[7] Terms of service and human rights: an analysis of online platform contracts / Jamila Venturini … [et. al.]. – 1. ed. – Rio de Janeiro : Revan, 2016, 148 p., available at: http://internet-governance.fgv.br/sites/internet-governance.fgv.br/files/publicacoes/tos_0.pdf

[8] Para 1.4, Recommendation CM/Rec(2016)5 of the Committee of Ministers to member States on Internet freedom (Adopted by the Committee of Ministers on 13 April 2016 at the 1253rd meeting of the Ministers’ Deputies), available at: http://merlin.obs.coe.int/redirect.php?id=18001

[9] Para 11, Internet Governance Principles, NETmundial Multistakeholder Statement, Ibid. 4.

[10] Wolfgang Kleinwächter, Editorial,  2011, p. 7 in Internet policy making, Mind No 2, Berlin : Internet and Society Co: llaboratory, 2011.,

[11] NETmundial Multistakeholder Statement, 2014.

[12] Samantha Dickinson, A Journey Can be More Important than the Destination: Reflecting on the CSTD WGEC, WSIS Forum 2016, 2–6 May 2016, ITU, Geneva, available at: https://www.itu.int/net4/wsis/forum/2016/Content/AgendaFiles/document/c47c777d-7fdf-47ab-bb30-d9100bc90e48/SamanthaDickinson,_AJourneyCanbeMoreImportantthantheDestination_.pdf

[13] WSIS Civil Society Internet Governance Caucus, September 12, 2004. Contribution to the Working Group on Internet Governance (WGIG), first open consultation 20-21 September, 2004, Geneva, available at: www.wgig.org/docs/csig-caucus.doc

[14] http://internetgov-cs.org/procedures#A

[15] Press release, Committee of Ministers’ Recommendation on Internet freedom, IRIS 2016-5:1/2, available at: http://merlin.obs.coe.int/iris/2016/5/article2.en.html

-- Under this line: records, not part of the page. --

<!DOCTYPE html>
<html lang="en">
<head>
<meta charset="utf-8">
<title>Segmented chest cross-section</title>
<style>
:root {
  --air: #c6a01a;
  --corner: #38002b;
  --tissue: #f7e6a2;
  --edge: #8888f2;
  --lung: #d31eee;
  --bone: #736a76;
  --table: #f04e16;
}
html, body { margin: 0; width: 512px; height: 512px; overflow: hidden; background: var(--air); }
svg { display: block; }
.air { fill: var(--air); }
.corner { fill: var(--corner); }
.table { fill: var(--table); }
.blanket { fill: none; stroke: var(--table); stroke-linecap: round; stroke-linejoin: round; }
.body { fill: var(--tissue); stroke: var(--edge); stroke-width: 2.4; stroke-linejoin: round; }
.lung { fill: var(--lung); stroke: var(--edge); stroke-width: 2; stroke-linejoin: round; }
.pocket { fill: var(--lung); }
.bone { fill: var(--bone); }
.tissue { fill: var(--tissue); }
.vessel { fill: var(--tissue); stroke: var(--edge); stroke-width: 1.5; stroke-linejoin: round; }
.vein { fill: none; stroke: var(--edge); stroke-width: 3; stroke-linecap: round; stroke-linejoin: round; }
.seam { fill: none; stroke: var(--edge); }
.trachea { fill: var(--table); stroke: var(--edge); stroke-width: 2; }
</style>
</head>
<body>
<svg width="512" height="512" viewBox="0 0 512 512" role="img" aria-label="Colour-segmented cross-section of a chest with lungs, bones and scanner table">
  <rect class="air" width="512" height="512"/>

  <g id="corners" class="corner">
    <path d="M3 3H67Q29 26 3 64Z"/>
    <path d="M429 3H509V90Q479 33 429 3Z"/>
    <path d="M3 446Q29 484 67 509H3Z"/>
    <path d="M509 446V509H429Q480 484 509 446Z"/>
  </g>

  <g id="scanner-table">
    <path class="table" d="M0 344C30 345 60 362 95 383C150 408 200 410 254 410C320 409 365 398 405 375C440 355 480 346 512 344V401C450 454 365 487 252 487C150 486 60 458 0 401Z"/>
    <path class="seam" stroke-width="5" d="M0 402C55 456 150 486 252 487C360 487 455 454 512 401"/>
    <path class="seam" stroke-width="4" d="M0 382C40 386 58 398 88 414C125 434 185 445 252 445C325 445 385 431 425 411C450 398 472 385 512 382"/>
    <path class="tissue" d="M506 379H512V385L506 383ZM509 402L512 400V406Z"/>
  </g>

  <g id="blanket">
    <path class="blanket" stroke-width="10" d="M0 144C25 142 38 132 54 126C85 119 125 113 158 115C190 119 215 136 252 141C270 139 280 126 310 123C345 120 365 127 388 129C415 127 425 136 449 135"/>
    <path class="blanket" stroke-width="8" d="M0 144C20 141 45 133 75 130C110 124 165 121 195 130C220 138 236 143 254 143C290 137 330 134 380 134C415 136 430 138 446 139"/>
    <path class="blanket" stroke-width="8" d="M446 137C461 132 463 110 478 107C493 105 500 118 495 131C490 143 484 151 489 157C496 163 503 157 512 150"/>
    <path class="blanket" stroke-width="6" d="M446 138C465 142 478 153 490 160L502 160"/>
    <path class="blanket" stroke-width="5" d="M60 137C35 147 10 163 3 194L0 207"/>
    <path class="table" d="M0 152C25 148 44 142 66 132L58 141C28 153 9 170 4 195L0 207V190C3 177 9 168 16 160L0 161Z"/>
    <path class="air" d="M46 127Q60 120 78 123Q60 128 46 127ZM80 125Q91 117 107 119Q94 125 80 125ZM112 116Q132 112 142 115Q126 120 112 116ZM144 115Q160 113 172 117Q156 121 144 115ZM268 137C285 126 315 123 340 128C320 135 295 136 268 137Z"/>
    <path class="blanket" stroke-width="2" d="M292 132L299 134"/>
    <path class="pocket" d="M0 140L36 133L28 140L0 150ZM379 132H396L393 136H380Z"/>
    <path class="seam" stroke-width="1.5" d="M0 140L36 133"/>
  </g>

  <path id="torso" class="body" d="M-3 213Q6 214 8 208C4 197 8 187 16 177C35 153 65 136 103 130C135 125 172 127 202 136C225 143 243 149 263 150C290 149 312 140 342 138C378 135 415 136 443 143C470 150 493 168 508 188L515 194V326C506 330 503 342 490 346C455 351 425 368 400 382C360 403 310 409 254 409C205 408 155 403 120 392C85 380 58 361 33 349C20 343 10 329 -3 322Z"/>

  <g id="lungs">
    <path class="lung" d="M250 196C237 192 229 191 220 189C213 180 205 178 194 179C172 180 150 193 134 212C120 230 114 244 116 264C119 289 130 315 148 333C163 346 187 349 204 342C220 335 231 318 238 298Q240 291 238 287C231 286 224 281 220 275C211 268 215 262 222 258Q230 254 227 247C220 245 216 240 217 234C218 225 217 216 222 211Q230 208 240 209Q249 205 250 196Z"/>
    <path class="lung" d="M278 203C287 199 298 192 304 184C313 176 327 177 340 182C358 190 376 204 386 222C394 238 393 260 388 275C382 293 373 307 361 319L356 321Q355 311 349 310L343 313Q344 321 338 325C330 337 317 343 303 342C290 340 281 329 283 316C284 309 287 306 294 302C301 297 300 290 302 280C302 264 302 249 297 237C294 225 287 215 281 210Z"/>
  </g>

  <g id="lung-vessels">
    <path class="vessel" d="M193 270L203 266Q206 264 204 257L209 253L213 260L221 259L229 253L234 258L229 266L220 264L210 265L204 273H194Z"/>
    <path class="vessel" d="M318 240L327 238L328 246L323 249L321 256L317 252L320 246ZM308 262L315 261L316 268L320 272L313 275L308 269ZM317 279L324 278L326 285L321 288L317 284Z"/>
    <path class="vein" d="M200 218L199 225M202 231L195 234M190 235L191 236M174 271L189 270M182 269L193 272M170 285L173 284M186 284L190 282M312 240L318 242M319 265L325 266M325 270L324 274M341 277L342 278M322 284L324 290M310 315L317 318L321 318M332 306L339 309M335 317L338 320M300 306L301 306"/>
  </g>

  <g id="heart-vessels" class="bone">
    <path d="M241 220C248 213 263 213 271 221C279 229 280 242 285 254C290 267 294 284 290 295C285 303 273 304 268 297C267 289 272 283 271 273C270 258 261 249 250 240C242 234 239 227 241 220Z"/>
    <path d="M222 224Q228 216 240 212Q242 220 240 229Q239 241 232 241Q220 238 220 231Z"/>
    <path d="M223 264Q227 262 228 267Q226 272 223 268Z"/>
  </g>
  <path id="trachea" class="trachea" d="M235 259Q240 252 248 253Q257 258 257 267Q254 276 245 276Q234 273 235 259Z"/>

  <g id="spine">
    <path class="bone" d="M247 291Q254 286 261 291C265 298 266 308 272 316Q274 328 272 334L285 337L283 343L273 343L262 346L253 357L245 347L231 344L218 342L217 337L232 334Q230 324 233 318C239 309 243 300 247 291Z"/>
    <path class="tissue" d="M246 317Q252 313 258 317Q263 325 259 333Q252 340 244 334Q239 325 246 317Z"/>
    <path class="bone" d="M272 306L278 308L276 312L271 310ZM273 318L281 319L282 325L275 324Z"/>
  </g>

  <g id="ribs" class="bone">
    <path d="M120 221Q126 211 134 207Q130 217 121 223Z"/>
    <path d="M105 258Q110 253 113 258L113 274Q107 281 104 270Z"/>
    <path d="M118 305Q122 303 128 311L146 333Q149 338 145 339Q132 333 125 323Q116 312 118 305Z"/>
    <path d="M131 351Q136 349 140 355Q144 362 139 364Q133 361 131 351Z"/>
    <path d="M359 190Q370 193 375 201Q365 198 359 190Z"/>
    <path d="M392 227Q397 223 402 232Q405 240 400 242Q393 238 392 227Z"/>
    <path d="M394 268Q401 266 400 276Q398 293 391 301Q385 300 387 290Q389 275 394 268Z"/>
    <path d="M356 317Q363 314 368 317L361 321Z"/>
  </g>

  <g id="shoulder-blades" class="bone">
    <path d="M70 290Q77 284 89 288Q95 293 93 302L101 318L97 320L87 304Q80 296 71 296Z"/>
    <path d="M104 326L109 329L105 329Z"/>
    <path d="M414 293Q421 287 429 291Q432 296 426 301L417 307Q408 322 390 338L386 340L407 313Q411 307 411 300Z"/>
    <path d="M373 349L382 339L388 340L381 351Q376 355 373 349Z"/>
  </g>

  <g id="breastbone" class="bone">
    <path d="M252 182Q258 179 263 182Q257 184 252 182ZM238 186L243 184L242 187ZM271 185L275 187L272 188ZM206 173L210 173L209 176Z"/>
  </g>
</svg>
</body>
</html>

[16] Goa Declaration at 8th BRICS Summit, October 16, 2016; available at: http://mea.gov.in/bilateral-documents.htm?dtl/27491/Goa_Declaration_at_8th_BRICS_Summit